- The Future: ...well, yeah.
- Generation Xerox:
- Not only does Terry take up the Batman mantle, but Matt (who also shares Bruce's DNA) takes up being Robin for a time.
- Damian was both Batman and Ra's al Ghul in this continuity, meaning that this applies to both his father and grandfather.
- Identity Amnesia: Terry gets hit with this twice.
- The first was during the aftermath of the Brother EYE war, when Spellbinder disguised himself as an elderly woman and hypnotized Terry into thinking that he was Davis Dusk/Rewire and used him as a bodyguard.
- The second was after False Face stole his identity.
- Legacy Character:
- Damian Wayne, who was Batman for a time before Terry and is currently Ra's al Ghul.
- Robin, better known as Terry's little brother, Matt McGinnis.
- Batwoman is Elainna, Dick Grayson's daughter.
- Mythology Gag: Before the janitor is revealed to be the real Joker, he bashes Terminal's head in with a crowbar, just like how he did with Jason Todd.
- Official Couple: Barbara is married to Luke Fox in this universe.
- Older Than They Look: Barbara Gordon appears exactly like she does in the main DCU titles, except with shorter hair.
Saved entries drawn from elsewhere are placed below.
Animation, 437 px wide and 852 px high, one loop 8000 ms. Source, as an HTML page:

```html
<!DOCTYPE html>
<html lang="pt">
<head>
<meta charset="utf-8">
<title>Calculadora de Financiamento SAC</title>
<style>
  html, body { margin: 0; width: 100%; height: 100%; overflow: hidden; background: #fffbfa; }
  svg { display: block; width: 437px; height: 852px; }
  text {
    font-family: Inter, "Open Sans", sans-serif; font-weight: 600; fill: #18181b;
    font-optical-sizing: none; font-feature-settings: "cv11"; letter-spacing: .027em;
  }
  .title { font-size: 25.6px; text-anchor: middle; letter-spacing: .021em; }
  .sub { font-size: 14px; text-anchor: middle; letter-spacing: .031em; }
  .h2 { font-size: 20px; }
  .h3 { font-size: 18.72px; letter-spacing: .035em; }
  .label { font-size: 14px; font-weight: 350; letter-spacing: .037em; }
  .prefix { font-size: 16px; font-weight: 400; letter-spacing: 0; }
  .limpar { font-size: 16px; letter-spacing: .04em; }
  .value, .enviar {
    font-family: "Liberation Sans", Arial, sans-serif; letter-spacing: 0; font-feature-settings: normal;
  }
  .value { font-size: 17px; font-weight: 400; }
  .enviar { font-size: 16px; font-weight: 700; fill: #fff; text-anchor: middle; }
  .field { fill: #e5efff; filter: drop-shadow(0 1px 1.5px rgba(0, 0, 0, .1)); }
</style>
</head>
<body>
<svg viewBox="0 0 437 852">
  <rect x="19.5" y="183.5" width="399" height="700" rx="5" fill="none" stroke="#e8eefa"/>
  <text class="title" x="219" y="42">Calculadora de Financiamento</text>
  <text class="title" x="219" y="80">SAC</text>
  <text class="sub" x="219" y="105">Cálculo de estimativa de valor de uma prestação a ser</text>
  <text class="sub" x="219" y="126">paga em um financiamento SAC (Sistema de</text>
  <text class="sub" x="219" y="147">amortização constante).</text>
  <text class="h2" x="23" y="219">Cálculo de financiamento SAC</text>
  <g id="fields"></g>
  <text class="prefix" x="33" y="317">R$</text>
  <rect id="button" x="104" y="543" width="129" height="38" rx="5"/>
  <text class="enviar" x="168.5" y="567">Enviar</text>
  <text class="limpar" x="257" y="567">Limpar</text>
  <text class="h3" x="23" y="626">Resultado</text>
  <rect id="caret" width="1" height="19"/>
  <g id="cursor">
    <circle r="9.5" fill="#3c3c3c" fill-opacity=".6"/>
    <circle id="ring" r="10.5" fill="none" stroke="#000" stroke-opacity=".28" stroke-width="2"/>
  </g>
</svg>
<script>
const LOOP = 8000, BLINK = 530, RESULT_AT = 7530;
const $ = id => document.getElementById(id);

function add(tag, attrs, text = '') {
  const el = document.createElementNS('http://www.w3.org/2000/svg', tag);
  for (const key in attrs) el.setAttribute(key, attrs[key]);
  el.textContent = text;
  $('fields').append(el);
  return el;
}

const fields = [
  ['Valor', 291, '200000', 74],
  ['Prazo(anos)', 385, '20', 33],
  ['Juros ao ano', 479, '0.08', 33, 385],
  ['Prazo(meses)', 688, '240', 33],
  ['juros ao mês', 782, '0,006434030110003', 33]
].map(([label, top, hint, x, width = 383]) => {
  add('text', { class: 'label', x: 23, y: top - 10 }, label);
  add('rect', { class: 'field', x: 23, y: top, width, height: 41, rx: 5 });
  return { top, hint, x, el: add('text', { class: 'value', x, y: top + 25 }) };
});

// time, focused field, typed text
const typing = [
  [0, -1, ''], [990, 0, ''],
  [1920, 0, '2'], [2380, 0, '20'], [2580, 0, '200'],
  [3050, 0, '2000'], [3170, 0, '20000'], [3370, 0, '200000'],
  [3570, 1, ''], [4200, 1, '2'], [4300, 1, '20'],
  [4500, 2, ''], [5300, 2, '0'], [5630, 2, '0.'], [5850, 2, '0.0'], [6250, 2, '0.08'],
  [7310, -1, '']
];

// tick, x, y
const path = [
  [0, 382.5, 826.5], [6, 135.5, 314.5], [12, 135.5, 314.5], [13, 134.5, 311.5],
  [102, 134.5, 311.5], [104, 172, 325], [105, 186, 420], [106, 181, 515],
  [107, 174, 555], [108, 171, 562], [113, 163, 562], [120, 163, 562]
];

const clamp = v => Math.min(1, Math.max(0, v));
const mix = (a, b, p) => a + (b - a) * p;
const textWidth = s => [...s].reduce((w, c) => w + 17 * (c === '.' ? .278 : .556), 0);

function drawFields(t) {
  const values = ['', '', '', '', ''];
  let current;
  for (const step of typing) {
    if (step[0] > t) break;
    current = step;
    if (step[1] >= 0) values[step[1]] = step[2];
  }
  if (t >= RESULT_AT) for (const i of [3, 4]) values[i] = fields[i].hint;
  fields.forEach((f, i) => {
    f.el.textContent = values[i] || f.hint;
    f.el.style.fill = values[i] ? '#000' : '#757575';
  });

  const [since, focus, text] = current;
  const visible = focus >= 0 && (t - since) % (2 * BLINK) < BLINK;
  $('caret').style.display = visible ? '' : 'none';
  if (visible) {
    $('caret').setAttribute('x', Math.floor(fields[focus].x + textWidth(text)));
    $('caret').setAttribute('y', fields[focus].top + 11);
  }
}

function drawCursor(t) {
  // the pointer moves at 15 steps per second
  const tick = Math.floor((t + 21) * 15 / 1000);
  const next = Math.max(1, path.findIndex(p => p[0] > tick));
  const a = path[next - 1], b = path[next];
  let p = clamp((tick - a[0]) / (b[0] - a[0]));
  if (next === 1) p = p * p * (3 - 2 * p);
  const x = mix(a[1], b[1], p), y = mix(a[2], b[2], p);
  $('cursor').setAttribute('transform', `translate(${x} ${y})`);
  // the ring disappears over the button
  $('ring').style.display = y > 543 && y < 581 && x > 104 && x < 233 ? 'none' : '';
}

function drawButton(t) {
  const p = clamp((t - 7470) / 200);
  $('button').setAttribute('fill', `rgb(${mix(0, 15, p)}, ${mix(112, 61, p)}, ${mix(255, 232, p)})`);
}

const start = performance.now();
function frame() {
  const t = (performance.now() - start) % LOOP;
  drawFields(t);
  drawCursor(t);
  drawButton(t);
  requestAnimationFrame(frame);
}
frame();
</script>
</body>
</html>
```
Whatever skin care products she's using apparently allows her to shave off 35 years and also keep her red hair.
- Outliving One's Offspring: "The Long Payback" has Payback resurface. It turns out he is not Kenny Stanton but his father Gray, who took up the mantle of Payback after his son committed suicide because he holds Batman responsible for his son's death.
- "The Reason You Suck" Speech: At the end of "The Long Payback", Terry rebukes Dr. Gray Stanton for blaming him for his son's suicide, addressing that the death of his son is actually his own fault.Gray Stanton: This can't end now! Not until you've paid!
Terry: You're the one who's paying, Stanton! You're paying for all the times your own son was begging for attention...even as you ignored him. You're the one who drove him to hopelessness. Forced him into a pit of despair so deep that he took his own life. Now you get to live with that for the rest of your life.
- Ret-Gone: The Futures End version of Tim Drake. He went thirty-five years into the future after the events of The New 52: Futures End, effectively disappearing to the rest of the Bat-Family, and mysteriously disappears when he leaves Neo Gotham, never to be seen or mentioned again.
- Stable Time Loop: Terry is unknowingly part of one, going back in time with Booster Gold not only inspired Bruce to create the Beyond suit, but for him to ensure that there would always be a Batman.
- The Smurfette Principle: Only one woman Terry's age is ever part of the main cast at one time. Sometimes the disappearance of the old Smurfette is explained, sometimes she just vanishes and is all but forgotten.
- Time Skip: The exact amount of time is kept vague, but Terry and his peers are past college at the start of the run, and there was enough time for a robot apocalypse and then life stabilizing during the gap.
- Tron Lines: The interim batsuit sports this aesthetic before Terry ditches it for one more closely resembling his original one.
- Unrelated in the Adaptation: One of the most notable discrepancies with the original cartoon and previous comic adaptations is that in this continuity, Terry and Matt McGinnis aren't secretly Bruce Wayne's biological sons, with issue 20 having Melanie explicitly state that Terry isn't related to Bruce.
- Wham Episode:
- During the epilogue of issue #5, Terminal is assaulted by the janitor for insulting the Joker and misusing his name...then he rephrases, stating no one misuses his name, as he pulls his hat off and reveals that he is the Joker!
- What Happened to the Mouse?: Most of the cast of the previous iterations are nowhere to be seen or quickly disappear if they are featured at some point.
- Your Mom: Matt proves to be flippant even when the Joker threatens his life in "The Last Joke".Joker: Last chance, kiddo. Who are you talking to on that radio of yours?
Matt: Your mom. Said she should've thrown herself off a bridge instead of having you.